## [Instructions for the task]
Which lines in the records below contain the word "none"? Return each of them.

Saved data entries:
■ ■ ■

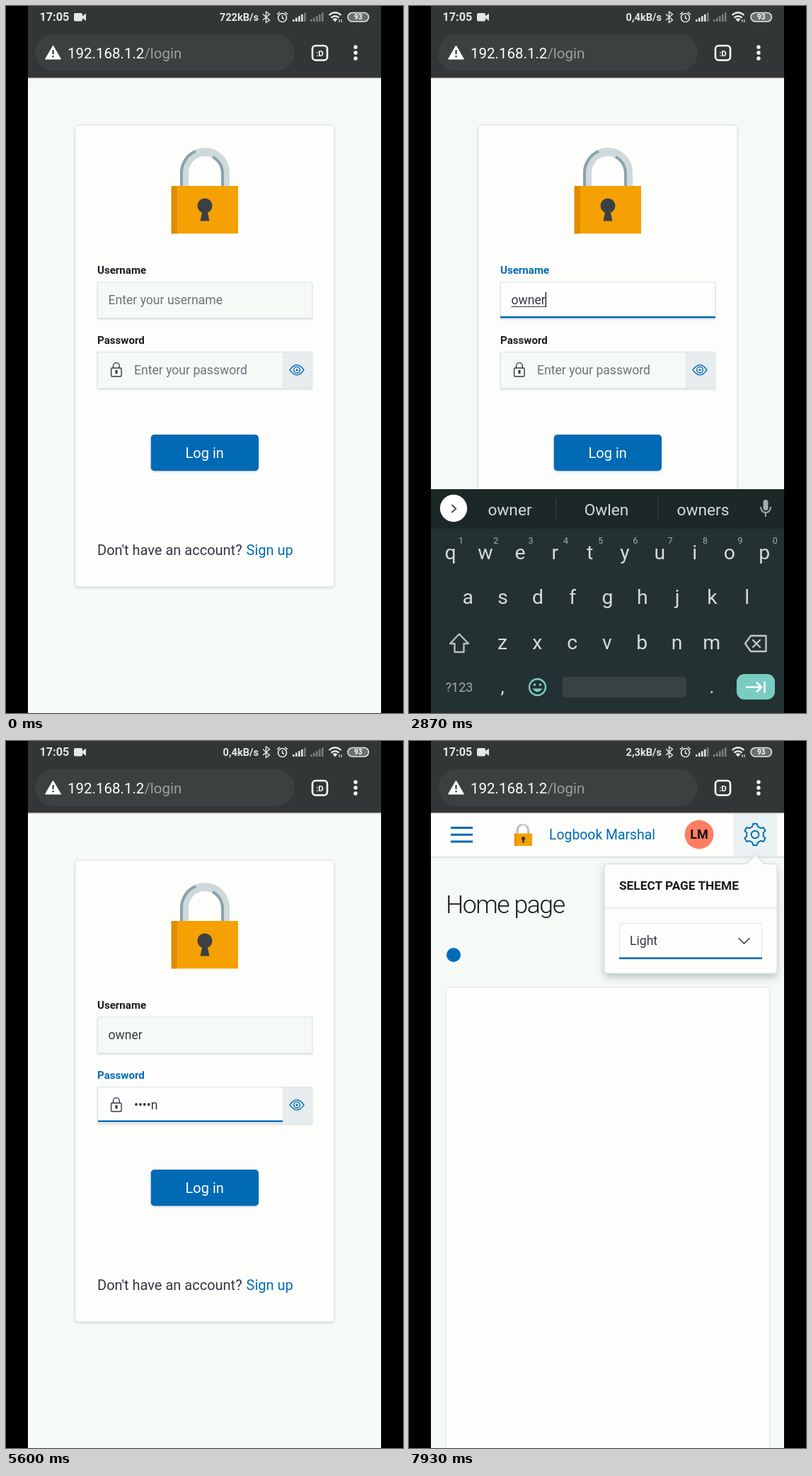
These frames come from a looping animation (561x998 px, 8 s). An HTML page:

```html
<!DOCTYPE html>
<html lang="en">
<head>
<meta charset="utf-8">
<title>Login on a phone</title>
<style>
html, body { margin: 0; width: 100%; height: 100%; overflow: hidden; background: #000; }
svg { display: block; width: 100vw; height: 100vh; font-family: Roboto, sans-serif; }
text { white-space: pre; }
</style>
</head>
<body>
<svg id="stage" viewBox="0 0 561 998"></svg>
<script>
const LOOP = 8000;
const BLUE = '#006bb4', INK = '#343741', DARK = '#1a1c21', HINT = '#6c737c';
const PAGE = '#f6faf7', CARD = '#fdfdfb', KEY = '#d6dada', TOOL = '#a6abac', STRIP = '#1c2728';

// Markup helpers
const text = (x, y, s, size, fill, more = '') =>
  `<text x="${x}" y="${y}" font-size="${size}" fill="${fill}" ${more}>${s}</text>`;
const rect = (x, y, w, h, fill, more = '') =>
  `<rect x="${x}" y="${y}" width="${w}" height="${h}" fill="${fill}" ${more}/>`;
const disc = (x, y, r, fill, more = '') => `<circle cx="${x}" cy="${y}" r="${r}" fill="${fill}" ${more}/>`;
const line = (d, stroke, w = 2, more = '') =>
  `<path d="${d}" fill="none" stroke="${stroke}" stroke-width="${w}" ${more}/>`;
const shape = (d, fill, more = '') => `<path d="${d}" fill="${fill}" ${more}/>`;
const group = (id, body, more = '') => `<g id="${id}" ${more}>${body}</g>`;
const MID = 'text-anchor="middle"', BOLD = 'font-weight="700"', ROUND = 'stroke-linejoin="round" stroke-linecap="round"';

function gear(cx, cy, r, depth, teeth) {
  const pts = [];
  for (let i = 0; i < teeth; i++) {
    [[-.3, 1 - depth], [-.17, 1], [.17, 1], [.3, 1 - depth]].forEach(([o, k]) => {
      const a = (i + o) / teeth * 2 * Math.PI - Math.PI / 2;
      pts.push((cx + r * k * Math.cos(a)).toFixed(1) + ' ' + (cy + r * k * Math.sin(a)).toFixed(1));
    });
  }
  return 'M' + pts.join('L') + 'Z';
}

const padlock =
  line('M252 255V235A29 29 0 0 1 310 235V255', '#cfd9dc', 12) +
  line('M248 255V235A33 33 0 0 1 268 205', '#8ba2a9', 4) +
  line('M306 255V236A26 26 0 0 0 292 213', '#8ba2a9', 4) +
  rect(233.7, 254, 94.3, 67.3, '#f5a103') + rect(233.7, 254, 8.3, 67.3, '#e08c02') +
  disc(281, 282, 10.5, '#3c4045') + shape('M278 287H284L287.5 303.5H274.5Z', '#3c4045');

function statusBar() {
  const c = '#e6e7e7';
  const bars = (x, n) => [0, 1, 2, 3, 4].map(i =>
    rect(x + i * 4, 19 - i * 2.4, 2.6, 3 + i * 2.4, i < n ? c : '#797d7e')).join('');
  return rect(31, 0, 499, 101.3, '#323637') +
    text(47.5, 21, '17:05', 16.2, c, 'font-weight="600"') +
    rect(96, 10, 12, 11.5, c, 'rx="2"') + shape('M107 15L113 10.5V21L107 16.5Z', c) +
    text(357, 21, '', 14.6, c, 'id="rate" text-anchor="end" font-weight="600"') +
    line('M363 11.5L372.5 20L367.5 23.5V8L372.5 11.5L363 20', c, 1.4) +
    disc(390.5, 16.5, 6, 'none', `stroke="${c}" stroke-width="1.7"`) +
    line('M390.5 13V17L393 18.5M383 12L387 8.5M398 12L394 8.5', c, 1.5) +
    bars(405, 4) + bars(430, 0) +
    line('M456.5 13Q465 5.5 473.5 13M459.5 16.5Q465 12 470.5 16.5', c, 2.3) +
    shape('M461.5 18.5Q465 16 468.5 18.5L465 22.5Z', c) +
    line('M471 19V23M474 19V23', c, 1.2) +
    rect(483, 9.5, 29.5, 12.5, '#6b7071', `rx="6.2" stroke="${c}" stroke-width="1.6"`) +
    text(497.7, 19.3, '93', 10, '#fff', MID + ' font-weight="600"') +
    rect(41, 40, 367, 52, '#3b4041', 'rx="26"') +
    shape('M66.5 56L77.5 75H55.5Z', '#fff', 'stroke="#fff" stroke-linejoin="round"') +
    rect(65.4, 62, 2.3, 6, '#3b4041') + rect(65.4, 70, 2.3, 2.3, '#3b4041') +
    text(87, 74, '192.168.1.2<tspan fill="#9c9fa0">/login</tspan>', 20.5, '#fff') +
    rect(433, 56, 21, 20.5, 'none', 'rx="4.5" stroke="#fff" stroke-width="2.6"') +
    text(443.5, 70.5, ':D', 11.5, '#fff', MID + ' ' + BOLD) +
    [58, 66, 74].map(y => disc(494, y, 2.7, '#fff')).join('');
}

function loginPage() {
  const field = (id, y, h) =>
    rect(129.5, y, 303, h, PAGE, `id="${id}" stroke="#d9e4e7" filter="url(#soft)"`);
  return rect(31, 101, 499, 897, PAGE) +
    rect(97.5, 168, 366.5, 652, CARD, 'rx="4.5" stroke="#d9dfe0" filter="url(#soft)"') + padlock +
    text(129, 378, 'Username', 15.1, DARK, 'id="userLabel" ' + BOLD) +
    field('userField', 390, 50.5) + rect(129, 438, 304, 2.5, BLUE, 'id="userLine"') +
    text(144.5, 420.5, '', 17.6, INK, 'id="userText"') +
    rect(144.5, 424, 0, 1, INK, 'id="compose"') + rect(193, 404, 1.2, 21, '#000', 'id="caret"') +
    text(129, 477, 'Password', 15.1, DARK, 'id="passLabel" ' + BOLD) +
    field('passField', 488.5, 51) + rect(390.5, 489, 42, 50.5, '#e7ecef') +
    rect(130, 535.5, 261, 2.5, BLUE, 'id="passLine"') +
    rect(148.6, 511, 14.5, 12, 'none', `rx="1.5" stroke="${INK}" stroke-width="1.4"`) +
    line('M151.5 511V508A4.4 4.4 0 0 1 160.3 508V511', INK, 1.4) + rect(154.5, 514, 3, 5, INK) +
    text(181, 519.5, '', 17.6, INK, 'id="passText"') +
    line('M401 513.7Q411 499.5 421 513.7Q411 528 401 513.7Z', BLUE, 1.4) +
    disc(411, 513.7, 4.3, 'none', `stroke="${BLUE}" stroke-width="1.4"`) + disc(411, 513.7, 1.5, BLUE) +
    rect(204.7, 605, 152.3, 51.3, BLUE, 'rx="5" filter="url(#soft)"') +
    text(280.7, 638, 'Log in', 20, '#fff', MID) +
    text(129, 775, "Don't have an account?", 20, INK) + text(339.5, 775, 'Sign up', 20, BLUE);
}

function homePage() {
  const icons = line('M59 122.5H90M59 132.3H90M59 142H90', BLUE, 3) +
    line(gear(489, 132, 15.5, .23, 6), BLUE, 1.9, ROUND) +
    disc(489, 132, 5.3, 'none', `stroke="${BLUE}" stroke-width="1.9"`) + disc(63, 302, 10, BLUE);
  const popover =
    shape('M280 173.5H477.5L489.5 161L501.5 173.5H516Q520 173.5 520 177.5V324Q520 328 516 328H280Q276 328 276 324V177.5Q276 173.5 280 173.5Z',
      CARD, 'stroke="#d5dce0" filter="url(#deep)"') +
    text(297, 210, 'SELECT PAGE THEME', 17.3, DARK, BOLD) +
    rect(276.5, 235.5, 243, 1.2, '#d9dfe6') +
    rect(297.5, 257.5, 201, 50, '#fefefe', 'stroke="#dfe6ea"') + rect(297, 305.4, 202, 2.5, BLUE) +
    text(312, 288, 'Light', 17.6, INK) + line('M466 278.5L473.5 286L481 278.5', INK, 1.6, ROUND);
  return rect(31, 101, 499, 897, PAGE) +
    rect(31, 101, 499, 62, CARD, 'filter="url(#soft)"') + rect(31, 163, 499, 1, '#d9dce2') +
    rect(458, 102, 62, 60.5, '#eaf1f2', 'id="gearBack"') +
    `<g transform="translate(86.8 64.5) scale(.266 .26)">${padlock}</g>` +
    text(198, 139, 'Logbook Marshal', 19.4, BLUE) +
    disc(410, 132, 20.4, '#ff7e62') + text(410, 138.3, 'LM', 18, '#111', MID + ' font-weight="600"') +
    text(52, 243, 'Home page', 35.6, DARK, 'font-weight="300" letter-spacing="-1.45"') +
    rect(52, 347.5, 457.5, 680, CARD, 'rx="4.5" stroke="#d8e6e3"') +
    group('icons', icons) + group('popover', popover);
}

function keyboard() {
  const col = (i, x = 58.5) => x + i * 49.3;
  const row = (s, x, y) => [...s].map((c, i) => text(col(i, x), y, c, 28.4, KEY, MID + ' class="letter"')).join('');
  const digits = [...'1234567890'];
  const mic = rect(500.5, 697, 7, 15, TOOL, 'rx="3.5"') +
    line('M497 707Q497.5 715 504 715Q510.5 715 511 707M504 715V721', TOOL, 2);
  const tools = line('M66 704L60.5 709.5L66 715', '#50585b', 2.2) +
    line('M121 700H136Q138 700 138 702V712L130 719H121Q119 719 119 717V702Q119 700 121 700Z', TOOL, 2.3, ROUND) +
    shape('M130 719V712H138Z', TOOL) + disc(125, 705.5, 1.4, TOOL) + disc(132, 705.5, 1.4, TOOL) +
    shape('M123.5 709H133.5Q128.500 716 123.500 709Z', TOOL) +
    text(199.8, 716, 'GIF', 17.5, TOOL, MID + ' font-weight="900" letter-spacing="1.3"') +
    rect(263, 700, 18, 20, 'none', `rx="2" stroke="${TOOL}" stroke-width="2.2"`) +
    rect(267.5, 697, 9, 7, TOOL, 'rx="2"') + line('M266.5 708H277.5M266.5 712H277.5M266.5 716H274', TOOL, 1.6) +
    shape(gear(344, 710, 11.5, .24, 6), TOOL, 'stroke-linejoin="round" stroke="' + TOOL + '"') + disc(344, 710, 4, STRIP) +
    rect(387.5, 695, 1, 29, '#384242') + [425, 432.5, 440].map(x => disc(x, 710, 2.5, TOOL)).join('');
  const hints = line('M60.5 704L66 709.5L60.5 715', '#50585b', 2.2) +
    [142.5, 279, 415.5].map((x, i) => text(x, 718.5, '', 22.7, KEY, MID + ` id="hint${i}"`)).join('') +
    [207, 351.5].map(x => rect(x, 695, 1, 29, '#384242')).join('');
  const fill = rect(31, 620.5, 499, 62, '#323637') +
    disc(396.5, 651, 4.8, 'none', 'stroke="#fff" stroke-width="4"') + line('M401 651H416M411.5 651V658', '#fff', 4.4) +
    rect(442, 641.5, 24, 19, 'none', 'rx="2" stroke="#fff" stroke-width="2.4"') + rect(442, 645, 24, 4.5, '#fff') +
    line('M504.5 662Q496.5 653 496.5 648A8 8 0 0 1 512.5 648Q512.5 653 504.5 662Z', '#fff', 2.3) + disc(504.5, 648, 2.8, '#fff');
  return group('fillBar', fill) + rect(31, 682, 499, 316, '#243132') + rect(31, 682, 499, 56, STRIP) +
    group('strip', disc(63, 709, 19.2, '#fff') + group('tools', tools) + group('hints', hints) + mic) +
    group('digits', digits.map((d, i) => text(col(i), 721, d, 28.5, KEY, MID)).join('')) +
    group('corners', digits.map((d, i) => text(col(i) + 15, 759, d, 12.5, TOOL, MID)).join('')) +
    row('qwertyuiop', 58.5, 780.5) + row('asdfghjkl', 83.3, 843.8) + row('zxcvbnm', 132, 907.5) +
    line('M71 886.5L84 900H77.5V912H64.5V900H58Z', '#b9bebf', 2.3, ROUND) +
    line('M483 889H504.5V911H483L475 900ZM486 895L496 905M496 895L486 905', '#c3c8c9', 2.3, ROUND) +
    text(71, 968, '?123', 18, TOOL, MID) + text(132, 970, ',', 26, KEY, MID) + text(428, 970, '.', 26, KEY, MID) +
    rect(217, 947, 174.5, 29, '#374343', 'id="space" rx="4"') +
    group('smile', disc(181.5, 961.5, 11.5, 'none', 'stroke="#7accc2" stroke-width="2.3"') +
      disc(177.5, 958, 1.8, '#7accc2') + disc(185.5, 958, 1.8, '#7accc2') + shape('M174.5 963.5H188.5Q181.5 973 174.5 963.5Z', '#7accc2')) +
    rect(463, 943, 54, 36, '#7accc2', 'rx="11"') +
    line('', '#fff', 2.5, 'id="enter"');
}

stage.innerHTML =
  `<defs>
    <filter id="soft" x="-5%" y="-10%" width="110%" height="125%"><feDropShadow dx="0" dy="1.5" stdDeviation="1.2" flood-color="#50606a" flood-opacity=".2"/></filter>
    <filter id="deep" x="-15%" y="-15%" width="130%" height="140%"><feDropShadow dx="0" dy="5" stdDeviation="5.5" flood-color="#50606a" flood-opacity=".35"/></filter>
    <clipPath id="screen"><rect x="31" y="0" width="499" height="998"/></clipPath>
  </defs>` + rect(0, 0, 561, 998, '#000') +
  group('phone',
    group('login', loginPage()) + group('home', homePage()) +
    rect(31, 681.5, 499, 317, CARD, 'id="blank"') + group('keys', keyboard()) +
    rect(31, 101, 499, 1.6, '#8a6a60', 'opacity=".25"') + statusBar(), 'clip-path="url(#screen)"');

const el = id => document.getElementById(id);
const set = (id, name, v) => el(id).setAttribute(name, v);
const show = (id, on) => set(id, 'visibility', on ? 'inherit' : 'hidden');
const clamp = x => Math.min(1, Math.max(0, x));
const easeOut = x => 1 - (1 - x) ** 3;
const letters = [...document.querySelectorAll('.letter')].map(node => ({ node, low: node.textContent }));

const USER = 'owner', PASS = 'melon';
const userKeys = [1680, 1920, 2160, 2400, 2620], passKeys = [4220, 4460, 4700, 4920, 5130];
const typed = (keys, t) => keys.filter(k => t >= k).length;

function render(t) {
  const atUser = t >= 800 && t < 3260, atPass = t >= 3260, home = t >= 6400;
  el('rate').textContent = t < 2000 ? '722kB/s' : t < 6050 ? '0,4kB/s' : '2,3kB/s';
  show('login', !home);
  show('home', home);

  // User name
  const n = typed(userKeys, t), name = USER.slice(0, n);
  el('userText').textContent = name || 'Enter your username';
  set('userText', 'fill', n ? INK : HINT);
  set('userLabel', 'fill', atUser ? BLUE : DARK);
  set('userField', 'fill', atUser ? '#fefefe' : PAGE);
  show('userLine', atUser && !home);
  const w = n ? el('userText').getComputedTextLength() : 0;
  set('compose', 'width', atUser ? w : 0);
  set('caret', 'x', 144.5 + w);
  const since = t - (n ? userKeys[n - 1] : 800);
  show('caret', atUser && since % 1000 < 500 && !(t > 1050 && t < 1300));

  // Password: only the newest letter is readable
  const m = typed(passKeys, t);
  el('passText').textContent = m ? '•'.repeat(m - 1) + PASS[m - 1] : 'Enter your password';
  set('passText', 'fill', m ? INK : HINT);
  set('passLabel', 'fill', atPass ? BLUE : DARK);
  set('passField', 'fill', atPass ? '#fefefe' : PAGE);
  show('passLine', atPass && !home);

  // Keyboard
  const up = easeOut(clamp((t - 1051) / 300)), down = clamp((t - 5340) / 200) ** 2;
  const open = t >= 1051 && t < 5540, numbers = t >= 3320;
  show('keys', open);
  show('blank', t >= 1051 && t < 5340);
  set('keys', 'transform', `translate(0 ${Math.round(316 * (1 - up) + 378 * down)})`);
  show('fillBar', t >= 3600 && open);
  show('strip', !numbers && open);
  show('tools', !n && !numbers && open);
  show('hints', n && !numbers && open);
  show('digits', numbers && open);
  show('corners', !numbers && open);
  show('smile', !numbers && open);
  set('space', 'x', numbers ? 168.5 : 217);
  set('space', 'width', numbers ? 223 : 174.5);
  set('enter', 'd', numbers ? 'M478 961.5H500M493 954L500.5 961.5L493 969'
    : 'M476 961.5H498M491 954.5L498 961.5L491 968.5M502.5 953.5V969.5');
  [name, 'Owlen', 'owners'].forEach((s, i) => { el('hint' + i).textContent = s; });
  letters.forEach(k => { k.node.textContent = t < 1400 ? k.low.toUpperCase() : k.low; });

  // Home page
  set('icons', 'opacity', t < 6680 ? .05 : 1);
  show('gearBack', home && t >= 7450);
  const pop = easeOut(clamp((t - 7500) / 250));
  set('popover', 'opacity', pop);
  set('popover', 'transform', `translate(0 ${10 * (1 - pop)})`);
}

function tick() {
  render(performance.now() % LOOP);
  requestAnimationFrame(tick);
}
tick();
</script>
</body>
</html>
```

■ ■ ■

## [Task solution]
  `<path d="${d}" fill="none" stroke="${stroke}" stroke-width="${w}" ${more}/>`;
    disc(390.5, 16.5, 6, 'none', `stroke="${c}" stroke-width="1.7"`) +
    rect(433, 56, 21, 20.5, 'none', 'rx="4.5" stroke="#fff" stroke-width="2.6"') +
    rect(148.6, 511, 14.5, 12, 'none', `rx="1.5" stroke="${INK}" stroke-width="1.4"`) +
    disc(411, 513.7, 4.3, 'none', `stroke="${BLUE}" stroke-width="1.4"`) + disc(411, 513.7, 1.5, BLUE) +
    disc(489, 132, 5.3, 'none', `stroke="${BLUE}" stroke-width="1.9"`) + disc(63, 302, 10, BLUE);
    rect(263, 700, 18, 20, 'none', `rx="2" stroke="${TOOL}" stroke-width="2.2"`) +
    disc(396.5, 651, 4.8, 'none', 'stroke="#fff" stroke-width="4"') + line('M401 651H416M411.5 651V658', '#fff', 4.4) +
    rect(442, 641.5, 24, 19, 'none', 'rx="2" stroke="#fff" stroke-width="2.4"') + rect(442, 645, 24, 4.5, '#fff') +
    group('smile', disc(181.5, 961.5, 11.5, 'none', 'stroke="#7accc2" stroke-width="2.3"') +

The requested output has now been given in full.